Saved data entries
════════
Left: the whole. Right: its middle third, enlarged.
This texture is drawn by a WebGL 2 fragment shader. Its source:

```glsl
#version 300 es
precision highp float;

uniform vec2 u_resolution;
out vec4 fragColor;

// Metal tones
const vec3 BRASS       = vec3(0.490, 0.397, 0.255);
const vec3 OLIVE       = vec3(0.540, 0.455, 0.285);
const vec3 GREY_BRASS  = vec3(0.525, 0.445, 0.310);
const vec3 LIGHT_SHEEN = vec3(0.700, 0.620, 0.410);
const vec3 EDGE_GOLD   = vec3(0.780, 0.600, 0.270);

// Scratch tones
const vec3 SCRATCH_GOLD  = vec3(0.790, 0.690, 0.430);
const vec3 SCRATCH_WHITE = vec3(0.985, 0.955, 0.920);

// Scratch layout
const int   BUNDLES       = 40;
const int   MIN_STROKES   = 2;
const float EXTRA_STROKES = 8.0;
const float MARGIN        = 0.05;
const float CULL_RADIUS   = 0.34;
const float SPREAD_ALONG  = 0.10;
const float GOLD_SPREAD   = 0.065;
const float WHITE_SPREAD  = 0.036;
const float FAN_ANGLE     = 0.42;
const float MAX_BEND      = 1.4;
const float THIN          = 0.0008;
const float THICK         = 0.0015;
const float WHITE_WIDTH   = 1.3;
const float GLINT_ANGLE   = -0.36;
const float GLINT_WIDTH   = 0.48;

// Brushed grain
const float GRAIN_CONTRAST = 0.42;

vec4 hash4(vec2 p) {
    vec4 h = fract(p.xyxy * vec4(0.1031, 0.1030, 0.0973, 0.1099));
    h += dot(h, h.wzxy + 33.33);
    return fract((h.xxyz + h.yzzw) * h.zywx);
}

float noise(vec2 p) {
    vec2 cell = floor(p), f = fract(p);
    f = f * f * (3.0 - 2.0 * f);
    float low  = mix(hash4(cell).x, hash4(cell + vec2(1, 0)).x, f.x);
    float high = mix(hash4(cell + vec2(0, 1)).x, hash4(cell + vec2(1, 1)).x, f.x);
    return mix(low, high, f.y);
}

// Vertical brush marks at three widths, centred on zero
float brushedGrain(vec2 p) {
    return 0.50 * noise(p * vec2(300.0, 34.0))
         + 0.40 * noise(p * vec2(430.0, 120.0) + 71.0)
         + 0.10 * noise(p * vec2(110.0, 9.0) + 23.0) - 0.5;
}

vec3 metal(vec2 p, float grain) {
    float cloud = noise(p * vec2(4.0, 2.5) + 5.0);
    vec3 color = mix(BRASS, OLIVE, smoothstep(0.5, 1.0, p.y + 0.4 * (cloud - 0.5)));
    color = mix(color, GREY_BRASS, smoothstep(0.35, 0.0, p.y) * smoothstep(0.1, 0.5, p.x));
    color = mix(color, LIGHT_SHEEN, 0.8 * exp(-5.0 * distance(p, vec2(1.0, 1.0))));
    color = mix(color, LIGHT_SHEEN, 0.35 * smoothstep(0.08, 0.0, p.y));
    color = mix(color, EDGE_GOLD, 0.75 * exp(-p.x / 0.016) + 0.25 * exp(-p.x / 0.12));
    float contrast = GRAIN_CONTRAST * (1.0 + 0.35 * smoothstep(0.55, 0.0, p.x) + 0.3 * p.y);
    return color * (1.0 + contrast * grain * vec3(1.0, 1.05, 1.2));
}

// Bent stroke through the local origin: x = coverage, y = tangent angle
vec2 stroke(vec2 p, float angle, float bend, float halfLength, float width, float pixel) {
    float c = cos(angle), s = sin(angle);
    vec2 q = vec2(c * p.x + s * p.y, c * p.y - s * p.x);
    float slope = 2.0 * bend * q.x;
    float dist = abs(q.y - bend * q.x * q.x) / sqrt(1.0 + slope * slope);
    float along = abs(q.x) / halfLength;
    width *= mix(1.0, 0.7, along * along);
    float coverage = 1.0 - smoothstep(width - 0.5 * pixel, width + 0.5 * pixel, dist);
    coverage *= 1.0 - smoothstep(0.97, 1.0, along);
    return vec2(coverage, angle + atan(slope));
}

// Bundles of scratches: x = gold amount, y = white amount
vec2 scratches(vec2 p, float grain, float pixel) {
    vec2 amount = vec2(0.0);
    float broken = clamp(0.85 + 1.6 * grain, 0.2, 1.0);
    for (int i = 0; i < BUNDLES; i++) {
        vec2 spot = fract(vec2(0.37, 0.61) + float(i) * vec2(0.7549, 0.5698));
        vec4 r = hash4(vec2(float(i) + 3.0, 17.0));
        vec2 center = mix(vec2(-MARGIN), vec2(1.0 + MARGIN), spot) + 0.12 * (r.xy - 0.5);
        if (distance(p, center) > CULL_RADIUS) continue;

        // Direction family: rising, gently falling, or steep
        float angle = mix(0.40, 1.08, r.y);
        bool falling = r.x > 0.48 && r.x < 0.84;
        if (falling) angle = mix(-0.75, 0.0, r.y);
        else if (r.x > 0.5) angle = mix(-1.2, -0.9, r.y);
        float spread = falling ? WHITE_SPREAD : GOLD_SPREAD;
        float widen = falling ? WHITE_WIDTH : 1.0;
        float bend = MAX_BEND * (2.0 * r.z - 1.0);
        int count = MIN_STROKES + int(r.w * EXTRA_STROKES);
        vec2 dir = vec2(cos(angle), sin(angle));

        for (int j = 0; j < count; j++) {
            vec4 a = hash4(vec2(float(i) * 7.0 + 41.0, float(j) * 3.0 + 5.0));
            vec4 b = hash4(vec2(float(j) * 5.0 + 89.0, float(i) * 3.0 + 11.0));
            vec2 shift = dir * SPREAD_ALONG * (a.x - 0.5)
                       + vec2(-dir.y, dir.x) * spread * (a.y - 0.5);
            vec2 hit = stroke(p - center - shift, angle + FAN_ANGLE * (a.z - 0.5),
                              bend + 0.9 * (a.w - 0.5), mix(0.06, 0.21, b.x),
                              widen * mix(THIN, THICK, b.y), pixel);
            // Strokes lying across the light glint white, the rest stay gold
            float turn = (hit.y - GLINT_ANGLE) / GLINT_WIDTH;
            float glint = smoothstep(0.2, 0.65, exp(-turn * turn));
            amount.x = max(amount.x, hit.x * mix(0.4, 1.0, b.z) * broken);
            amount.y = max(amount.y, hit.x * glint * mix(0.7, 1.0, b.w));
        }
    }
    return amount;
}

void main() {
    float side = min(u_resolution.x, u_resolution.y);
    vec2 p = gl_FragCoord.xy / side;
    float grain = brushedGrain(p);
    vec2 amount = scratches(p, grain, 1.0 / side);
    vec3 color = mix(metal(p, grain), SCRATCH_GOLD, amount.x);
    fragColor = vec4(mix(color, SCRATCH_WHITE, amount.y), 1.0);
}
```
════════
EXERCISE INSTRUCTIONS: Copy each line of the entries in which the string "amount" is found.

SOLVED EXERCISE:
// Bundles of scratches: x = gold amount, y = white amount
    vec2 amount = vec2(0.0);
            amount.x = max(amount.x, hit.x * mix(0.4, 1.0, b.z) * broken);
            amount.y = max(amount.y, hit.x * glint * mix(0.7, 1.0, b.w));
    return amount;
    vec2 amount = scratches(p, grain, 1.0 / side);
    vec3 color = mix(metal(p, grain), SCRATCH_GOLD, amount.x);
    fragColor = vec4(mix(color, SCRATCH_WHITE, amount.y), 1.0);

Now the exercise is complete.